#### REQUIRED WORK
Every line with the string "fract" must be copied from the entries below.

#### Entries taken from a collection
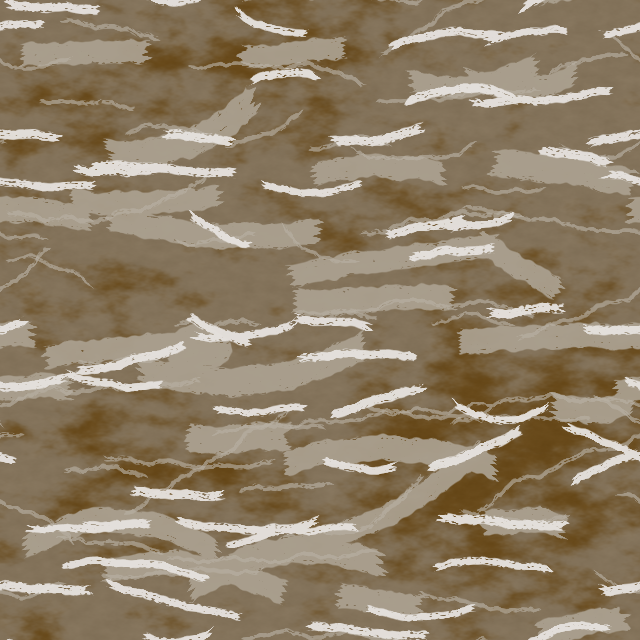
A Shadertoy shader for this pattern:

```glsl
const float TAU = 6.2831853;

vec4 hash4(vec2 p) {
    vec4 q = fract(p.xyxy * vec4(0.1031, 0.1030, 0.0973, 0.1099));
    q += dot(q, q.wzxy + 33.33);
    return fract((q.xxyz + q.yzzw) * q.zywx);
}

float cornerSlope(vec2 cell, vec2 offset) {
    float a = TAU * hash4(cell).x;
    return dot(vec2(cos(a), sin(a)), offset);
}

float gradientNoise(vec2 p) {
    vec2 i = floor(p), f = p - i;
    vec2 w = f * f * f * (f * (f * 6.0 - 15.0) + 10.0);
    vec2 e = vec2(1, 0);
    return mix(mix(cornerSlope(i, f), cornerSlope(i + e.xy, f - e.xy), w.x),
               mix(cornerSlope(i + e.yx, f - e.yx), cornerSlope(i + e.xx, f - e.xx), w.x), w.y);
}

float fbm(vec2 p) {
    float sum = 0.0, gain = 0.6;
    for (int i = 0; i < 5; i++) {
        sum += gain * gradientNoise(p);
        p = mat2(1.9, 0.4, -0.4, 1.9) * p + 17.3;
        gain *= 0.6;
    }
    return sum;
}

// Paint cover in brush space: dry bristle streaks and grain inside a ragged outline
float bristles(vec2 p, float outline, float across, float wetness, float seed) {
    float px = 1.0 / iResolution.y;
    float streak = gradientNoise(vec2(p.x * 22.0, p.y * 330.0) + seed * 7.1);
    float grain = gradientNoise(p * vec2(170, 330) + seed * 3.7);
    float ink = wetness - 0.28 * pow(abs(across), 3.0) + 0.55 * streak + 0.55 * grain;
    return smoothstep(-px, px, outline) * smoothstep(-0.1, 0.12, ink);
}

// One bent, tilted stroke that wraps around the canvas
float stroke(vec2 uv, float id, vec2 lengthRange, float halfWidth, float wobble, float wetness) {
    vec4 r = hash4(vec2(id, 4.7)), s = hash4(vec2(id, 91.3));
    vec2 centre = fract(id * vec2(0.7549, 0.5698) + 0.12 * r.xy);
    vec2 p = fract(uv - centre + 0.5) - 0.5;
    float halfLength = mix(lengthRange.x, lengthRange.y, r.z * r.z);
    if (length(p) > halfLength * 1.25 + halfWidth + 0.02) return 0.0;

    float t = 2.0 * r.w - 1.0;
    float tilt = 0.18 * t + 0.42 * t * t * t * t * t + 0.03;
    p = mat2(cos(tilt), -sin(tilt), sin(tilt), cos(tilt)) * p;
    float along = p.x / halfLength, bend = 2.0 * s.x - 1.0;
    p.y += halfLength * 0.3 * bend * abs(bend) * (along * along - 0.4);
    p.y += wobble * (gradientNoise(vec2(p.x * 18.0, id * 5.3))
                   + 0.3 * gradientNoise(vec2(p.x * 75.0, id * 8.9)));

    float width = halfWidth * mix(0.85, 1.15, s.y);
    float across = p.y / width;
    float side = width * (1.0 + 0.25 * gradientNoise(vec2(p.x * 70.0, id + sign(p.y) * 0.4))) - abs(p.y);
    float ends = halfLength - abs(p.x)
               + 0.018 * gradientNoise(vec2(p.y * 190.0, id * 3.1 + sign(p.x) * 0.37));
    return bristles(p, min(side, ends), across, wetness, id);
}

// Round scrubbed spot
float dab(vec2 uv, vec2 centre) {
    vec2 p = uv - centre;
    float a = atan(p.y, p.x);
    float radius = 0.049 + 0.003 * cos(3.0 * a + 1.0) + 0.003 * gradientNoise(p * 90.0);
    float d = length(p * vec2(0.94, 1.4));
    return bristles(p, radius - d, d / radius, 0.55, 5.0);
}

vec3 ground(vec2 uv) {
    float mottle = fbm(uv * vec2(9, 17));
    float drift = gradientNoise(uv * vec2(2.3, 3.6) + 8.4);
    float hollow = exp(-dot((uv - vec2(0.68, 0.25)) * vec2(2.3, 6), (uv - vec2(0.68, 0.25)) * vec2(2.3, 6)));
    float stain = smoothstep(0.02, 0.72, mottle + 0.45 * drift + 0.4 * hollow + 0.1);
    vec3 color = mix(vec3(0.515, 0.45, 0.355), vec3(0.405, 0.285, 0.10), stain);
    return color + 0.035 * fbm(uv * vec2(30, 52) + 3.0);
}

void mainImage(out vec4 fragColor, in vec2 fragCoord) {
    vec2 uv = fragCoord / iResolution.y;
    vec3 color = ground(uv);

    // Broad beige sweeps
    float beige = dab(uv, vec2(0.308, 0.456));
    for (int i = 0; i < 27; i++)
        beige = max(beige, stroke(uv, float(i) + 1.0, vec2(0.06, 0.18), 0.0195, 0.007, 0.52));
    color = mix(color, vec3(0.67, 0.63, 0.565), 0.93 * beige);

    // Thin chalk lines
    for (int i = 0; i < 46; i++) {
        float chalk = stroke(uv, float(i) + 60.0, vec2(0.06, 0.18), 0.0037, 0.016, 0.27);
        color = mix(color, vec3(0.72, 0.69, 0.64), 0.65 * chalk);
    }

    // Short white strokes
    float white = 0.0;
    for (int i = 0; i < 50; i++)
        white = max(white, stroke(uv, float(i) + 130.0, vec2(0.05, 0.115), 0.0068, 0.008, 0.33));
    color = mix(color, vec3(0.90, 0.885, 0.87), 0.96 * white);

    fragColor = vec4(color, 1.0);
}
```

#### ANSWER BELOW
    vec4 q = fract(p.xyxy * vec4(0.1031, 0.1030, 0.0973, 0.1099));
    return fract((q.xxyz + q.yzzw) * q.zywx);
    vec2 centre = fract(id * vec2(0.7549, 0.5698) + 0.12 * r.xy);
    vec2 p = fract(uv - centre + 0.5) - 0.5;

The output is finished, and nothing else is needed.